Once upon a time when most of my year was spent in the classroom, my vocal chords got a good work out. School not only involves teaching, it also involves lots of meetings. As a classroom teacher my vocal chords developed quite well. I remember dreading the first day or so of school–not because it meant getting back into a routine (admittedly, I’m not a big fan of routines), nor because it meant seeing my students again (I love and miss them still . . . at least most of them); but because it meant I’d have a wicked sore throat after talking more in one day than I did in all of break. It took a day or two before my vocal chords settled into a new routine and I truly found my voice again.
I’m finding the same is happening with my writing. After a few months of unplanned hiatus from regular writing, getting back into the swing of things is a bit uncomfortable. I know it will become easier as I keep at it. I know if my journal got a better workout, my other writing would be more a part of me again.
The thing with finding your voice is that it takes practice. When I write, I have to ask, “Is that how I would really say that?” I want people to read something and have no doubt about who wrote it. I want the reader to be able to pick up a scrap of my writing and say, “That’s so Sheryl.”
Finding my voice in other areas of my life has taken practice, too. Speaking in front of a crowd or a classroom is all the same to me–it feels right and good. I figure if someone invited me there, they probably thought I had something to say. Somewhere along my way, I’ve lost sight of that on a personal level. It’s much more intimidating for me to talk to a small group or an individual who isn’t very close to me about most things than it is to talk to a larger group–especially if I need to initiate.
I’m working on it. Sometimes my words are harsher than I intend. Sometimes they’re more condescending than they are conciliatory. Sometimes they’re just too soft, and they go unheard.
In many ways it’s easier to find my voice on the computer screen. I can write, and then I can delete and start over. My voice doesn’t have that luxury. I can mute and apologize, but there’s no delete. The best I can hope for is a gift of grace from the hearer–the kind of grace that encourages me to keep speaking.
I’m working on making my voice heard bit by bit. How’s your voice?
photo courtesy of NFSA Australia

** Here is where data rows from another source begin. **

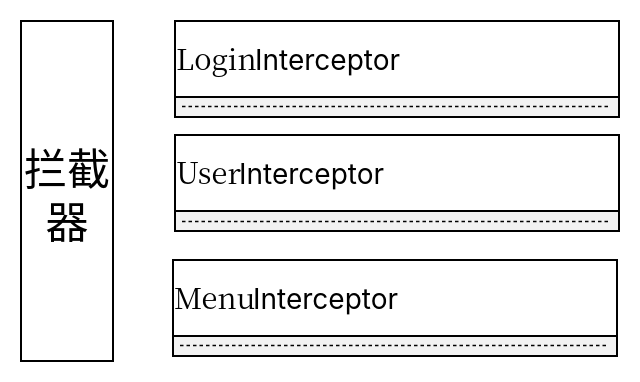
<!DOCTYPE html>
<html lang="zh-CN">
<head>
<meta charset="utf-8">
<title>拦截器</title>
<style>
  :root {
    --ink: #000;
    --paper: #fff;
    --compartment: #f2f2f2;
  }
  * { box-sizing: border-box; margin: 0; padding: 0; }
  body { background: var(--paper); color: var(--ink); overflow: hidden; }
  .diagram {
    display: flex;
    align-items: flex-start;
    gap: 60px;
    width: 640px;
    height: 382px;
    padding: 20px;
    overflow: hidden;
  }
  .layer {
    flex: none;
    display: flex;
    align-items: center;
    justify-content: center;
    width: 94px;
    height: 342px;
    padding-top: 3px;
    border: 2px solid var(--ink);
    font: 400 43px/53px "Noto Sans CJK SC", sans-serif;
    text-align: center;
  }
  .classes { flex: none; width: 446px; list-style: none; }
  .class {
    display: flex;
    flex-direction: column;
    height: 98px;
    border: 2px solid var(--ink);
  }
  .class + .class { margin-top: 16px; }
  .class.menu { margin-top: 27px; transform: translateX(-2px); }
  .name {
    display: flex;
    align-items: baseline;
    height: 74px;
    padding-top: 16px;
    font: 400 28px/40px Inter, sans-serif;
    white-space: nowrap;
  }
  .prefix {
    flex: none;
    width: 79px;
    font: 300 29px/40px "Noto Serif CJK SC", "Noto Serif CJK JP", serif;
  }
  .user .prefix { width: 63px; }
  .members {
    height: 20px;
    border-top: 2px solid var(--ink);
    background: var(--compartment);
  }
  .members svg { display: block; width: 442px; height: 18px; }
  .members line { stroke: var(--ink); stroke-width: 1.6; stroke-dasharray: 3.5 3; }
</style>
</head>
<body>
<main class="diagram">
  <h1 class="layer">拦截<br>器</h1>
  <ul class="classes">
    <li class="class login">
      <h2 class="name"><span class="prefix">Login</span><span>Interceptor</span></h2>
      <div class="members"><svg viewBox="0 0 442 18" aria-hidden="true"><line x1="6" y1="8.5" x2="433" y2="8.5"/></svg></div>
    </li>
    <li class="class user">
      <h2 class="name"><span class="prefix">User</span><span>Interceptor</span></h2>
      <div class="members"><svg viewBox="0 0 442 18" aria-hidden="true"><line x1="6" y1="9.5" x2="433" y2="9.5"/></svg></div>
    </li>
    <li class="class menu">
      <h2 class="name"><span class="prefix">Menu</span><span>Interceptor</span></h2>
      <div class="members"><svg viewBox="0 0 442 18" aria-hidden="true"><line x1="6" y1="8.5" x2="433" y2="8.5"/></svg></div>
    </li>
  </ul>
</main>
</body>
</html>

Today I’ve joined the Faith Barista’s Faith Jam. Every week Bonnie’s asking other bloggers to “jam like musicians” on a faith and life related topic. This is my riff on “Finding My Voice.” I’d love to read your thoughts on the topic. Please leave a comment or a link to your blog if you’ve jammed on this. And if you haven’t blogged on it, please leave some of your thoughts in the comment section below. If you’re interested in seeing what others had to say, please follow the link over to the Faith Barista site.